One week ago, at approximately 2:50 p.m. on Monday April 15, 2013, two bombs exploded yards away from the Boston Marathon finish line.
Today, The New York Times compiles an extraordinary feature titled 4:09:43, the “final split second of normalcy” before the area turned into a war zone. The Times interviewed the runners and spectators who witnessed the explosion:
David Abel, 41, reporter:
Mr. Abel, a Boston Globe reporter who is currently on sabbatical with a fellowship, was at the event to film a documentary on Juli Windsor, the first female dwarf to run the Boston Marathon. When the bomb went off, he was at the finish line waiting for her to arrive.
Debi Caprio, 50, nurse:
I said out loud, ‘This is how my life is going to end.
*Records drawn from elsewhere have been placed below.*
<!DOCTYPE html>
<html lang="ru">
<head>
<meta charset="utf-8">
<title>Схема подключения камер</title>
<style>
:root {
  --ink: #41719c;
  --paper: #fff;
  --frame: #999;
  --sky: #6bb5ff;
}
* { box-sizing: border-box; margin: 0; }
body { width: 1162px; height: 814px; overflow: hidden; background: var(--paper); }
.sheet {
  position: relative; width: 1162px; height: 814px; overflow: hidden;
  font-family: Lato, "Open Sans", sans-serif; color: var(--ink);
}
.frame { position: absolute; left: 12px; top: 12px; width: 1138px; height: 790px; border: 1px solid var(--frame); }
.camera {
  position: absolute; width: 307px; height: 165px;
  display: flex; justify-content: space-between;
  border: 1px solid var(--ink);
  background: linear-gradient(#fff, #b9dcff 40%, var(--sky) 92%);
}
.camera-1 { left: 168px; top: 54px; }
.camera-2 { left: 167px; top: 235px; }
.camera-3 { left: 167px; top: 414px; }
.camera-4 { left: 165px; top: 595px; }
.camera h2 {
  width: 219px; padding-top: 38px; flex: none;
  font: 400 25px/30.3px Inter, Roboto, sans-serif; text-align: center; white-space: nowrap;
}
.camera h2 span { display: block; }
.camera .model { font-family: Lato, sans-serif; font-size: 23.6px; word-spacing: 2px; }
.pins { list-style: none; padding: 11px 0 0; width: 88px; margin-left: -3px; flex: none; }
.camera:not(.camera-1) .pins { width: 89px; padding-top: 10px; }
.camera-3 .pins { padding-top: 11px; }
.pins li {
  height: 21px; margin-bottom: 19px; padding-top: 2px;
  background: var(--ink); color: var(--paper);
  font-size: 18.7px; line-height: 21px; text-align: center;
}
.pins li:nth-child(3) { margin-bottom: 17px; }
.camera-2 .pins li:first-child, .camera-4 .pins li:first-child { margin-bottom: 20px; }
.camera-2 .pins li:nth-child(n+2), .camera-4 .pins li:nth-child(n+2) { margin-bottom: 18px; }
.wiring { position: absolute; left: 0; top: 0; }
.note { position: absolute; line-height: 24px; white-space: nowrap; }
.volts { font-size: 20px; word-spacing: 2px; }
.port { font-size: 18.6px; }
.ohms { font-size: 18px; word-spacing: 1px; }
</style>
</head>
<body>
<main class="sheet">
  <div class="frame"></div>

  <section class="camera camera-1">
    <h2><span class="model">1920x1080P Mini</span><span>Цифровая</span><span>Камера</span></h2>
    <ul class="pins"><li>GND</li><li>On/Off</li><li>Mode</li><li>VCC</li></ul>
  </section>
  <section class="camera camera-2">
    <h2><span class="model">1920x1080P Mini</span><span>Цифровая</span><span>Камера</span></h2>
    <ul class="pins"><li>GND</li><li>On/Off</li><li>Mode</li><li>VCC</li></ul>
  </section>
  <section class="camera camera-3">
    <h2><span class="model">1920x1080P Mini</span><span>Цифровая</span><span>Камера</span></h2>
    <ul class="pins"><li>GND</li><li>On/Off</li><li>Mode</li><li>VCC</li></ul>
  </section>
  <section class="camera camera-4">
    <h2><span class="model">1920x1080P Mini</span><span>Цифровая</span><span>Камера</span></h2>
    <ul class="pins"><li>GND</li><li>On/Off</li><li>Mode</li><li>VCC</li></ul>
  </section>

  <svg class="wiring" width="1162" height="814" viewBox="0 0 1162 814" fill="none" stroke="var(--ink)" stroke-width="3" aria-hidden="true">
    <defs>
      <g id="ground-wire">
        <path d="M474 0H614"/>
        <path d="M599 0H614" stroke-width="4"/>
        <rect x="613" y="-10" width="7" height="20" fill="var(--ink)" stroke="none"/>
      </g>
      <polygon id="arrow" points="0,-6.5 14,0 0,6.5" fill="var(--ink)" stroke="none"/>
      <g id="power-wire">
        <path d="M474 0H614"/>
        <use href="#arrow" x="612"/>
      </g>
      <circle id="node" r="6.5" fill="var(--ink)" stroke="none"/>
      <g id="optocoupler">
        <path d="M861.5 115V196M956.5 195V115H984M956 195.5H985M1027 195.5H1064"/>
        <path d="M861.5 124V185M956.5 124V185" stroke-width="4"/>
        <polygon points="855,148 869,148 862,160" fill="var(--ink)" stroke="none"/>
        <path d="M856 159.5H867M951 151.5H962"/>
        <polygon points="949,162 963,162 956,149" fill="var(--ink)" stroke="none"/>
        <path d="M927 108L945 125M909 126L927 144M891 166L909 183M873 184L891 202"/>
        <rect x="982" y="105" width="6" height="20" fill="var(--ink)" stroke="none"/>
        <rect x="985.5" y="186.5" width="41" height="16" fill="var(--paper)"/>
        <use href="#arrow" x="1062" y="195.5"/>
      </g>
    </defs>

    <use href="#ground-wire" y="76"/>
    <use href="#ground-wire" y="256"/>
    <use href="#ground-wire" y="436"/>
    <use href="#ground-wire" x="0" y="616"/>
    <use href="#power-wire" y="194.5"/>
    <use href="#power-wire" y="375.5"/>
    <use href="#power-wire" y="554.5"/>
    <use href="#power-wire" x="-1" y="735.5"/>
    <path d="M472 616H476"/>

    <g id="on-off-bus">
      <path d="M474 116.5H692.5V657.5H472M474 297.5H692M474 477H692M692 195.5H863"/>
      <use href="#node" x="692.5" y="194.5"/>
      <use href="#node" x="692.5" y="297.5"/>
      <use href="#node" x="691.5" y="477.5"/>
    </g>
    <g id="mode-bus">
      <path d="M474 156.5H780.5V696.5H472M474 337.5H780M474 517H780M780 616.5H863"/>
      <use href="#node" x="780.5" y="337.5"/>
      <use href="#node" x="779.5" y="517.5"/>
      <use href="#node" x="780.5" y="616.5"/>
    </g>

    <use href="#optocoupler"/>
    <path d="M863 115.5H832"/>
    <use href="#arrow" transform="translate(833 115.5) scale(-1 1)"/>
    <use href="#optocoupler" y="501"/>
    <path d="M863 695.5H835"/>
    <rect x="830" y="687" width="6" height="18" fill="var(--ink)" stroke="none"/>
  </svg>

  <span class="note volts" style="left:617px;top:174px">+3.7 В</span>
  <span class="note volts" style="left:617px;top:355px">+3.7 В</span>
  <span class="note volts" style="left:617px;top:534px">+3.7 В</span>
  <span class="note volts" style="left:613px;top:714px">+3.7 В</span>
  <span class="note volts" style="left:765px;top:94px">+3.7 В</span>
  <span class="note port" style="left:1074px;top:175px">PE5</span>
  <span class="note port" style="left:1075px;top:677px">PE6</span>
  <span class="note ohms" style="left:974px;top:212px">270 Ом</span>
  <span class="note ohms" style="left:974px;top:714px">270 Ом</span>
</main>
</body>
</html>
Joe Curciro, 63, information security officer:
Mr. Curcio has run about 70 marathons. His plan was to run the Boston Marathon every five years to keep it special for him, but after the events of last week, he is determined to go back next year.
Lisa Baragiola, 49, dietitian:
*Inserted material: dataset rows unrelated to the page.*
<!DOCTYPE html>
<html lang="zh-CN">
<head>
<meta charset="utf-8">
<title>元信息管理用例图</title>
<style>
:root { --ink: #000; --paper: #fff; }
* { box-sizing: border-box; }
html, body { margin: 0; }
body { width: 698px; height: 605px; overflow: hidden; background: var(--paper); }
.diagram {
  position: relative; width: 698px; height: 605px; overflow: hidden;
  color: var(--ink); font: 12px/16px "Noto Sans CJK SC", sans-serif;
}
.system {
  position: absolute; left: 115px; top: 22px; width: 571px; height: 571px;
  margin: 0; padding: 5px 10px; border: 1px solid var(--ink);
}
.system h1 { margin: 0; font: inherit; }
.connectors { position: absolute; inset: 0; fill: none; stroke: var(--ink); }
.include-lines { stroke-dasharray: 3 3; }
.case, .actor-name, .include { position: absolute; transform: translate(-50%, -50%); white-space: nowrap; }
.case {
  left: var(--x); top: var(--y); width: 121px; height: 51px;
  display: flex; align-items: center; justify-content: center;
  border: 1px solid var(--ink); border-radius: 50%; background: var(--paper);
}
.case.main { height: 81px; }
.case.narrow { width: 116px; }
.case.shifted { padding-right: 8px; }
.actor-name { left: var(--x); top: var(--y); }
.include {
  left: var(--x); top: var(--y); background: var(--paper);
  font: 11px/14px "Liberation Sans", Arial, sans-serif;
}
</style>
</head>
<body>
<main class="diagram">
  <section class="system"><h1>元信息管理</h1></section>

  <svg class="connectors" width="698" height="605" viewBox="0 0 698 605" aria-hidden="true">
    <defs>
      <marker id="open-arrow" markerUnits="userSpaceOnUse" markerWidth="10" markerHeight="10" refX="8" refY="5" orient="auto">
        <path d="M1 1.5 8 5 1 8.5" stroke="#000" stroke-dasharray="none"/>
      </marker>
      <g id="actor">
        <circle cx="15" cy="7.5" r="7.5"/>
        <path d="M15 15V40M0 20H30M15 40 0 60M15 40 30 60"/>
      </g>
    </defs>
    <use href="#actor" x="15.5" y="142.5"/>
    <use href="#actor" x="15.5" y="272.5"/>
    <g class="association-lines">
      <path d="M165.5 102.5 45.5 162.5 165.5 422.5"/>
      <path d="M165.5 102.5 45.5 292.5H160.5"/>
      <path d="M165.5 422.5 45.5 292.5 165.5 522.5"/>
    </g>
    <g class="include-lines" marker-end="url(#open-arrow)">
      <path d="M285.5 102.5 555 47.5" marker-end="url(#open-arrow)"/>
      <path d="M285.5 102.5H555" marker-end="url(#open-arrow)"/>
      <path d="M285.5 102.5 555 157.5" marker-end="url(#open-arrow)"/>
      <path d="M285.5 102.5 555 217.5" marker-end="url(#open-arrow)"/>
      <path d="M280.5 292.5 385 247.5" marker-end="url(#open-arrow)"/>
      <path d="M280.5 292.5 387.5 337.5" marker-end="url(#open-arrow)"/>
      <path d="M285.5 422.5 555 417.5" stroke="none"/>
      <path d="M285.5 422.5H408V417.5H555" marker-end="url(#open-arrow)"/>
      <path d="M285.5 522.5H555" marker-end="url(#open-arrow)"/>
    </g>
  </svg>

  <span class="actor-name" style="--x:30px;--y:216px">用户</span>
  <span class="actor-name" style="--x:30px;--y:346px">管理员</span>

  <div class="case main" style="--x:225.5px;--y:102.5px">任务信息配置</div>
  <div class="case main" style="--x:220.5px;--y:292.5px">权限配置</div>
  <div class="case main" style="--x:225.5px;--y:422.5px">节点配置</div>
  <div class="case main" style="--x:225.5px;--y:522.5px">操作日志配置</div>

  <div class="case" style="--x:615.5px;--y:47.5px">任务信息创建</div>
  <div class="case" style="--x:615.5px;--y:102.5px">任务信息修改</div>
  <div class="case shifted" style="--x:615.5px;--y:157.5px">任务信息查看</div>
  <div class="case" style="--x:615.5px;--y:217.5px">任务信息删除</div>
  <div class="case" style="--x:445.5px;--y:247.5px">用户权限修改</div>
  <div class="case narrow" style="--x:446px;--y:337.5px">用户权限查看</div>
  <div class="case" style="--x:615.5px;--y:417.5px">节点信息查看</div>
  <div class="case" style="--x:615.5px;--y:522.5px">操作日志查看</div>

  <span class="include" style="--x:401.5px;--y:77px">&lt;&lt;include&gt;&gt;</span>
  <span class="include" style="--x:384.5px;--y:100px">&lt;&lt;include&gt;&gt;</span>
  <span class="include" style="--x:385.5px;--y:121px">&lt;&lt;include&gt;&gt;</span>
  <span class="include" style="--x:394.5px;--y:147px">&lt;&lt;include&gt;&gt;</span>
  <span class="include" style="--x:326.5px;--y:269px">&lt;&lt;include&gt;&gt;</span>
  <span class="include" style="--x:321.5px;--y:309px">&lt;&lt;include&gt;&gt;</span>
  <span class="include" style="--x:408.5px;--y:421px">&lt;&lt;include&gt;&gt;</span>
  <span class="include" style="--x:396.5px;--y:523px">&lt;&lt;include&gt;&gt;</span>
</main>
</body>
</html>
There’s a camaraderie among runners anyway, but I think this whole incident has brought the running community even closer together.
Kim Boglarski, 27, school psychologist:
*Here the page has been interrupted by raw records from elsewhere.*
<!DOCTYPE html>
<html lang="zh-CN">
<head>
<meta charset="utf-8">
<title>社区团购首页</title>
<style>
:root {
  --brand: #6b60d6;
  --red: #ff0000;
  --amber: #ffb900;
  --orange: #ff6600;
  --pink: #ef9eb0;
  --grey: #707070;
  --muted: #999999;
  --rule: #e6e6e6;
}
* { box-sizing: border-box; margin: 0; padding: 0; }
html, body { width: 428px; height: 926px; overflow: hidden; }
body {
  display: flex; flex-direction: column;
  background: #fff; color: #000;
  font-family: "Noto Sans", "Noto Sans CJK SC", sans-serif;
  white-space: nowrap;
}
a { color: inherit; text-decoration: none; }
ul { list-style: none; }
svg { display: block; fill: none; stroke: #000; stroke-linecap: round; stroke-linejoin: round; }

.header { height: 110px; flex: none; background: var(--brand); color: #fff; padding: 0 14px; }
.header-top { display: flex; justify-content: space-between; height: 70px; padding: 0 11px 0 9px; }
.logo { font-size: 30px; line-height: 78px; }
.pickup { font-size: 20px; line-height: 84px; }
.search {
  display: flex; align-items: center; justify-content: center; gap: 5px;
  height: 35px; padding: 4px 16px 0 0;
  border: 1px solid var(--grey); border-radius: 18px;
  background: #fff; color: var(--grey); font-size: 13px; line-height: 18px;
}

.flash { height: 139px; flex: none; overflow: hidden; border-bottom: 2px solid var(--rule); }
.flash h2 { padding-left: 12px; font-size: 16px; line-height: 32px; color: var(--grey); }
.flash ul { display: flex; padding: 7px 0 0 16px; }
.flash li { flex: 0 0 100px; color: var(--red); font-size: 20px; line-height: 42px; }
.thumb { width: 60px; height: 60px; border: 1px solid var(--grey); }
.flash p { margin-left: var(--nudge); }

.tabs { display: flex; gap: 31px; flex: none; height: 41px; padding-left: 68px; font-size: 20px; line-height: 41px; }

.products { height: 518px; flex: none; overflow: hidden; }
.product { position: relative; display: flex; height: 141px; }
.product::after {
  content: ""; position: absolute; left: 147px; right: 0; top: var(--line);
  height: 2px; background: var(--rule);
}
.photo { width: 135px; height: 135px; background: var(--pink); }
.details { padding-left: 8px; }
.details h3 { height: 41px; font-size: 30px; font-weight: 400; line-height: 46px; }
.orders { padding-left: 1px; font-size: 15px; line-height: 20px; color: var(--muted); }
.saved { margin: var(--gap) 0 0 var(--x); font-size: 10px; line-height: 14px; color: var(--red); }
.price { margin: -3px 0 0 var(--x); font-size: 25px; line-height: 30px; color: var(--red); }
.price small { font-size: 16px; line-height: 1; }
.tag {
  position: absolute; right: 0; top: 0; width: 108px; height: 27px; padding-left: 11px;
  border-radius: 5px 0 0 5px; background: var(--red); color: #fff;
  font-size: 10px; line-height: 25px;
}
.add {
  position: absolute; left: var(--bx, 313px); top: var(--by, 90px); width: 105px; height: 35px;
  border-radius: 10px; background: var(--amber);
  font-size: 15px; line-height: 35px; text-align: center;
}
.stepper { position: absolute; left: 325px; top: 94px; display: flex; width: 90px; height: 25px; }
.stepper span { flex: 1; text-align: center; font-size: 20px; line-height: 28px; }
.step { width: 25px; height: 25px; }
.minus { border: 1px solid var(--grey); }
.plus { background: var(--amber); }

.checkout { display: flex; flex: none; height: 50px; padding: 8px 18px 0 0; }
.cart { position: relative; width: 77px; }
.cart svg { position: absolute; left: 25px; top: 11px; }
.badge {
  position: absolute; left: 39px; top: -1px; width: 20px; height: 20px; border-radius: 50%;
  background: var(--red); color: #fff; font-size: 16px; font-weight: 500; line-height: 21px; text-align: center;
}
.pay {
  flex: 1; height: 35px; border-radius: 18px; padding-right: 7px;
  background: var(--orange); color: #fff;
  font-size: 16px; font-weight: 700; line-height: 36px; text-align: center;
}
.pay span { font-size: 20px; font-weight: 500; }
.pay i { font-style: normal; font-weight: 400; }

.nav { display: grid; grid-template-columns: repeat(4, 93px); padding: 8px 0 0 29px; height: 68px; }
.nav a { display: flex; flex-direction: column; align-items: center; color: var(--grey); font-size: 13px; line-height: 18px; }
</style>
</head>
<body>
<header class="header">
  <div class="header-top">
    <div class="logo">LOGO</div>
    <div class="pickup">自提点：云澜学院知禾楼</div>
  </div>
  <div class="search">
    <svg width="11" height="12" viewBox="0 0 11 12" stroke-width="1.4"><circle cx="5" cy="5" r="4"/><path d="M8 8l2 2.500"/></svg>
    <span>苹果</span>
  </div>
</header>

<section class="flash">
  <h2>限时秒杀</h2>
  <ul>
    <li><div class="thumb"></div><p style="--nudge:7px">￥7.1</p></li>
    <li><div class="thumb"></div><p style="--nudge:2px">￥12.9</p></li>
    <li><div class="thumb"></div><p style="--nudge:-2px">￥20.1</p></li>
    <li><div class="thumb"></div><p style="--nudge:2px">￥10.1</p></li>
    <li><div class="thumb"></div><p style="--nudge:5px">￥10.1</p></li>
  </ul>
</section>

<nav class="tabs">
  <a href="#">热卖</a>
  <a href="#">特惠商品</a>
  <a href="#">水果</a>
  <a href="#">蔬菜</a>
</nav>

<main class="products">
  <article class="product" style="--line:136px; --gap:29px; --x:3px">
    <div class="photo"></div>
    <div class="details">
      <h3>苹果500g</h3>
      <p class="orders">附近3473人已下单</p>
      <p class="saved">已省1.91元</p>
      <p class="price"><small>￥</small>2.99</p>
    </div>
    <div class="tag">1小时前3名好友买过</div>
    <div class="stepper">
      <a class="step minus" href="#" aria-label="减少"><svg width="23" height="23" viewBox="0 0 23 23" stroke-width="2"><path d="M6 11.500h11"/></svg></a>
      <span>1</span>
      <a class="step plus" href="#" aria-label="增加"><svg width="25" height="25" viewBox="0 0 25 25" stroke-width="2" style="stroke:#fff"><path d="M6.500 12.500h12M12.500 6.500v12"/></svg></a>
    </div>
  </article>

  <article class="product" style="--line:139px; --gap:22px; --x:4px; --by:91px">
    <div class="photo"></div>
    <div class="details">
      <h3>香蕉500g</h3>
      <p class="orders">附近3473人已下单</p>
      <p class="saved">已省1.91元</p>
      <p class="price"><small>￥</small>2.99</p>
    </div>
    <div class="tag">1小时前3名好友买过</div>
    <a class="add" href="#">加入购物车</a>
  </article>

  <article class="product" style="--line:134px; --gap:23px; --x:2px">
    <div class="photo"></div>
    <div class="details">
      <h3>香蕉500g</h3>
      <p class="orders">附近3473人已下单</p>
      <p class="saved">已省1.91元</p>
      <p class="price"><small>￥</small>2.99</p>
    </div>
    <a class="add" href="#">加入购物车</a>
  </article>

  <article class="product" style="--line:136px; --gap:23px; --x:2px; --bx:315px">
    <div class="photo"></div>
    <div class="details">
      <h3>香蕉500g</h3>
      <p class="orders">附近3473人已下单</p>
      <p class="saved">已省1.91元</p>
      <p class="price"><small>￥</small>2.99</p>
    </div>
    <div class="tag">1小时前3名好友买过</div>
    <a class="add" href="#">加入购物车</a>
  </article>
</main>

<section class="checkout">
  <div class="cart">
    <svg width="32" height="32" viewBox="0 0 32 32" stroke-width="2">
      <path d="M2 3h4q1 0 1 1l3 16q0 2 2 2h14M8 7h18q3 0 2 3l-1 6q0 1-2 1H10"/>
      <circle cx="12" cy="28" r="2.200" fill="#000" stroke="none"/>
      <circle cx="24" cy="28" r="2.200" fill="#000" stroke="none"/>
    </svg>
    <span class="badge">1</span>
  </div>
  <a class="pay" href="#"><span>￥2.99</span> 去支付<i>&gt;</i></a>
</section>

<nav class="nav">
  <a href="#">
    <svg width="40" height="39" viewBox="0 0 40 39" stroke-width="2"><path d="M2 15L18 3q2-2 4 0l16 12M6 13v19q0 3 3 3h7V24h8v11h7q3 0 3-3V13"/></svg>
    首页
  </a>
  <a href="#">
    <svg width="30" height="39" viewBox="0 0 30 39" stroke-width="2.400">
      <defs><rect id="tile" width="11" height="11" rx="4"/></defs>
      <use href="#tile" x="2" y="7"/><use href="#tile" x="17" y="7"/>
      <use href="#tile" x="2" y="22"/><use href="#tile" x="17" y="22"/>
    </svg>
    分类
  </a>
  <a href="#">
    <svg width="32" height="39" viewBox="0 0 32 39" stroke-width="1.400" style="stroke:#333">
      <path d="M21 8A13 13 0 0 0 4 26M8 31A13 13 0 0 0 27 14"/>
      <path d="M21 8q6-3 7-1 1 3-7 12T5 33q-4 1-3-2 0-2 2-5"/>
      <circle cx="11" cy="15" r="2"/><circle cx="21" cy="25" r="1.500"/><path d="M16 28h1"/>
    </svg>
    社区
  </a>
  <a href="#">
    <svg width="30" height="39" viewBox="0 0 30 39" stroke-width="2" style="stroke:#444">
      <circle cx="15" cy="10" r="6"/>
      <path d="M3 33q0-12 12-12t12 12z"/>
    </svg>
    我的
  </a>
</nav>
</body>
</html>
A woman handed me a Kleenex to hold on my head. We weren’t sure if we should stay or run. I put my head down and started crying.
Worth reading these stories. And listening to the audio.